Group and Class Visits
Book a time for your group or class to visit the Newberry for an interactive learning experience with our collection and staff.Learn More
Old School Classroom Technology

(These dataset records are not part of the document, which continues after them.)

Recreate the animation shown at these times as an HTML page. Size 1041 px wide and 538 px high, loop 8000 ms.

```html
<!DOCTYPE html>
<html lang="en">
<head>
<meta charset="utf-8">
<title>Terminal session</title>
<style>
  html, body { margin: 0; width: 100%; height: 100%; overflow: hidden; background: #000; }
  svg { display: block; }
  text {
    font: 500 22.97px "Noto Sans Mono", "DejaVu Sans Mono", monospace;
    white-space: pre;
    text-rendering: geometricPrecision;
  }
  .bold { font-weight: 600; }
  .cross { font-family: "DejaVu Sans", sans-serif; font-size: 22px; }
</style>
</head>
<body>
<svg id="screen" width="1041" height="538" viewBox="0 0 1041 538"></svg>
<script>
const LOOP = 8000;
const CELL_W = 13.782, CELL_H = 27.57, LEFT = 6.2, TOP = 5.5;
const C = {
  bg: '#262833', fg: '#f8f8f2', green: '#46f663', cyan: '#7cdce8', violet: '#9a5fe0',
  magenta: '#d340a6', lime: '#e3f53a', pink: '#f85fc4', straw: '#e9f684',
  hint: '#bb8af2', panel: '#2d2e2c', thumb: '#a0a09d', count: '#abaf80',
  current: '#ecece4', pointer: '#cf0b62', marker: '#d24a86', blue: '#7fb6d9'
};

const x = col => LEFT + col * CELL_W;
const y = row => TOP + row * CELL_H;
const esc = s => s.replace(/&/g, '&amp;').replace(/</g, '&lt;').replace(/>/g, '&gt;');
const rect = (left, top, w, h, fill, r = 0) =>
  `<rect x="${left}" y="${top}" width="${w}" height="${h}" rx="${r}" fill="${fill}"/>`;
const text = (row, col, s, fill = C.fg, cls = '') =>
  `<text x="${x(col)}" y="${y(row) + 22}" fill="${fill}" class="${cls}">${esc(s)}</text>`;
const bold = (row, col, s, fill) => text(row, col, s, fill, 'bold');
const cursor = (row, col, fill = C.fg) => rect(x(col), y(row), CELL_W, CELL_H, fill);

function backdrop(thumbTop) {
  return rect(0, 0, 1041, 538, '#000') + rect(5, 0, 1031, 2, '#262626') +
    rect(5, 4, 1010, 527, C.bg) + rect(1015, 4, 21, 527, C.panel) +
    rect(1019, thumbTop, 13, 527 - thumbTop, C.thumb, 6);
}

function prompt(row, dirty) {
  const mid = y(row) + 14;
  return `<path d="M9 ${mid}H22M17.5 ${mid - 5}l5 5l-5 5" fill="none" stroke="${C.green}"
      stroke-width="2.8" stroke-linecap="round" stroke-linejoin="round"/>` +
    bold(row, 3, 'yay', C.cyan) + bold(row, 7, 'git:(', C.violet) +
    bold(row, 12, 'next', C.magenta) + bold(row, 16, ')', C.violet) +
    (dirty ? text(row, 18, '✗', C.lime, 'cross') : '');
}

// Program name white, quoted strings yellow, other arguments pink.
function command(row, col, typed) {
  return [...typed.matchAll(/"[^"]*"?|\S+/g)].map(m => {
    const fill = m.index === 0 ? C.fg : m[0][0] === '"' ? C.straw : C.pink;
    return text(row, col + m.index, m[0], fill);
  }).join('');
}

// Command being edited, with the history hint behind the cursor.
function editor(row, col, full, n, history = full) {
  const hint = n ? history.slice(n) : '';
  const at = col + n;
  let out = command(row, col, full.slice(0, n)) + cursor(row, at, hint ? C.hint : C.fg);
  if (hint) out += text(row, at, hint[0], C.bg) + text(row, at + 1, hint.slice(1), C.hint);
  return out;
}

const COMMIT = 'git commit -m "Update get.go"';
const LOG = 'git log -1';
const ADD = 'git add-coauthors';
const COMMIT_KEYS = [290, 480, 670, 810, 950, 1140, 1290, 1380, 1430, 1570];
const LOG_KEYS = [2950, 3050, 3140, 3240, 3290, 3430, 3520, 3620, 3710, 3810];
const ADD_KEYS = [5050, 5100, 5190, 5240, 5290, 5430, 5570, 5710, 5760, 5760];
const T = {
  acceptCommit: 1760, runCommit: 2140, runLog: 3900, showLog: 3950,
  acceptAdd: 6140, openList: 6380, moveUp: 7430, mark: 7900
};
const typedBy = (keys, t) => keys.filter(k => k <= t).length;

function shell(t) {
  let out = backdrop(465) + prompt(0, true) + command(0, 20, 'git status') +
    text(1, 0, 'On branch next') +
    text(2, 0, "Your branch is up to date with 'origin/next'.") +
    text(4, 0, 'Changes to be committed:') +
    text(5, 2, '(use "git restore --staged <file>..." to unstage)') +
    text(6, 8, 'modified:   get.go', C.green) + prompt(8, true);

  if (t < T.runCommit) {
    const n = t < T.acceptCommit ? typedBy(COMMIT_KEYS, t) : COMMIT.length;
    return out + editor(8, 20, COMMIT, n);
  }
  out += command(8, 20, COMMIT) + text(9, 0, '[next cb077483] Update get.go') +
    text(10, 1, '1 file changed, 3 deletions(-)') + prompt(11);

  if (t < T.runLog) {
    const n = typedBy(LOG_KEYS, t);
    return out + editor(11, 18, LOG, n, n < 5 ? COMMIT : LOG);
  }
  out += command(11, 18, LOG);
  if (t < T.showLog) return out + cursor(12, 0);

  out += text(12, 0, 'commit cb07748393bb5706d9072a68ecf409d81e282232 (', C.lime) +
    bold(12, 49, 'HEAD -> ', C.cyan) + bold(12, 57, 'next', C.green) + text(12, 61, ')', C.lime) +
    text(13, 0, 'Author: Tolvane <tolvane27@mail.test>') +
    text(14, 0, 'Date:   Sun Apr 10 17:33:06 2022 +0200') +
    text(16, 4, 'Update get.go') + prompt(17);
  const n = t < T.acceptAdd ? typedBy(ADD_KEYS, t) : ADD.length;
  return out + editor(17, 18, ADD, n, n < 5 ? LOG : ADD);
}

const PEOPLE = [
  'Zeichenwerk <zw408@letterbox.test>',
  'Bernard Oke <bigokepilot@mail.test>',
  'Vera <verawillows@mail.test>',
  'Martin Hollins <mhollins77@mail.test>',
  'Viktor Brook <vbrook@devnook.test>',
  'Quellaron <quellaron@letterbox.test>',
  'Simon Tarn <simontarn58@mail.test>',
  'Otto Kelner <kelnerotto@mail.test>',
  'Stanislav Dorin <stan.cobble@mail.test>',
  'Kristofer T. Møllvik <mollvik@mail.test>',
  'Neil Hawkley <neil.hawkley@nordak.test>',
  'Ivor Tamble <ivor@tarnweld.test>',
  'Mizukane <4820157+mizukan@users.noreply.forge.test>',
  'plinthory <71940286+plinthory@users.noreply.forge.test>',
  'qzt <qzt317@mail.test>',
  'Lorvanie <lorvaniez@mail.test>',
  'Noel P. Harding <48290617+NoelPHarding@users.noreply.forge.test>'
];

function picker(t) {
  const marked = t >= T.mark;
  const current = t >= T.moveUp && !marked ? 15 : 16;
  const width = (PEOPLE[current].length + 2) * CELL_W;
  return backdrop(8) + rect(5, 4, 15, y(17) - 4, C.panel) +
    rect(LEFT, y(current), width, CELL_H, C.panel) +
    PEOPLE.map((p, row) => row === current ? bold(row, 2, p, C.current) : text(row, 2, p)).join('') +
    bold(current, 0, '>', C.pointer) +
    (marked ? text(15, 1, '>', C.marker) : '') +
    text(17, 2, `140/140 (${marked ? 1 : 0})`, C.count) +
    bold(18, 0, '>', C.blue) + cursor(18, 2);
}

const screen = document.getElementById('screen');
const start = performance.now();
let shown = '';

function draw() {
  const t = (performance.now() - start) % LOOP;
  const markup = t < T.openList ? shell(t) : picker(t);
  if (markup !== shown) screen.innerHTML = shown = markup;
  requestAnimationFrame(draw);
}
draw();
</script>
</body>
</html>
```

In the early modern era, students learned to read using hornbooks. Hornbooks were wooden boards or paddles covered with a protective screen made from animal horns.On Our Blog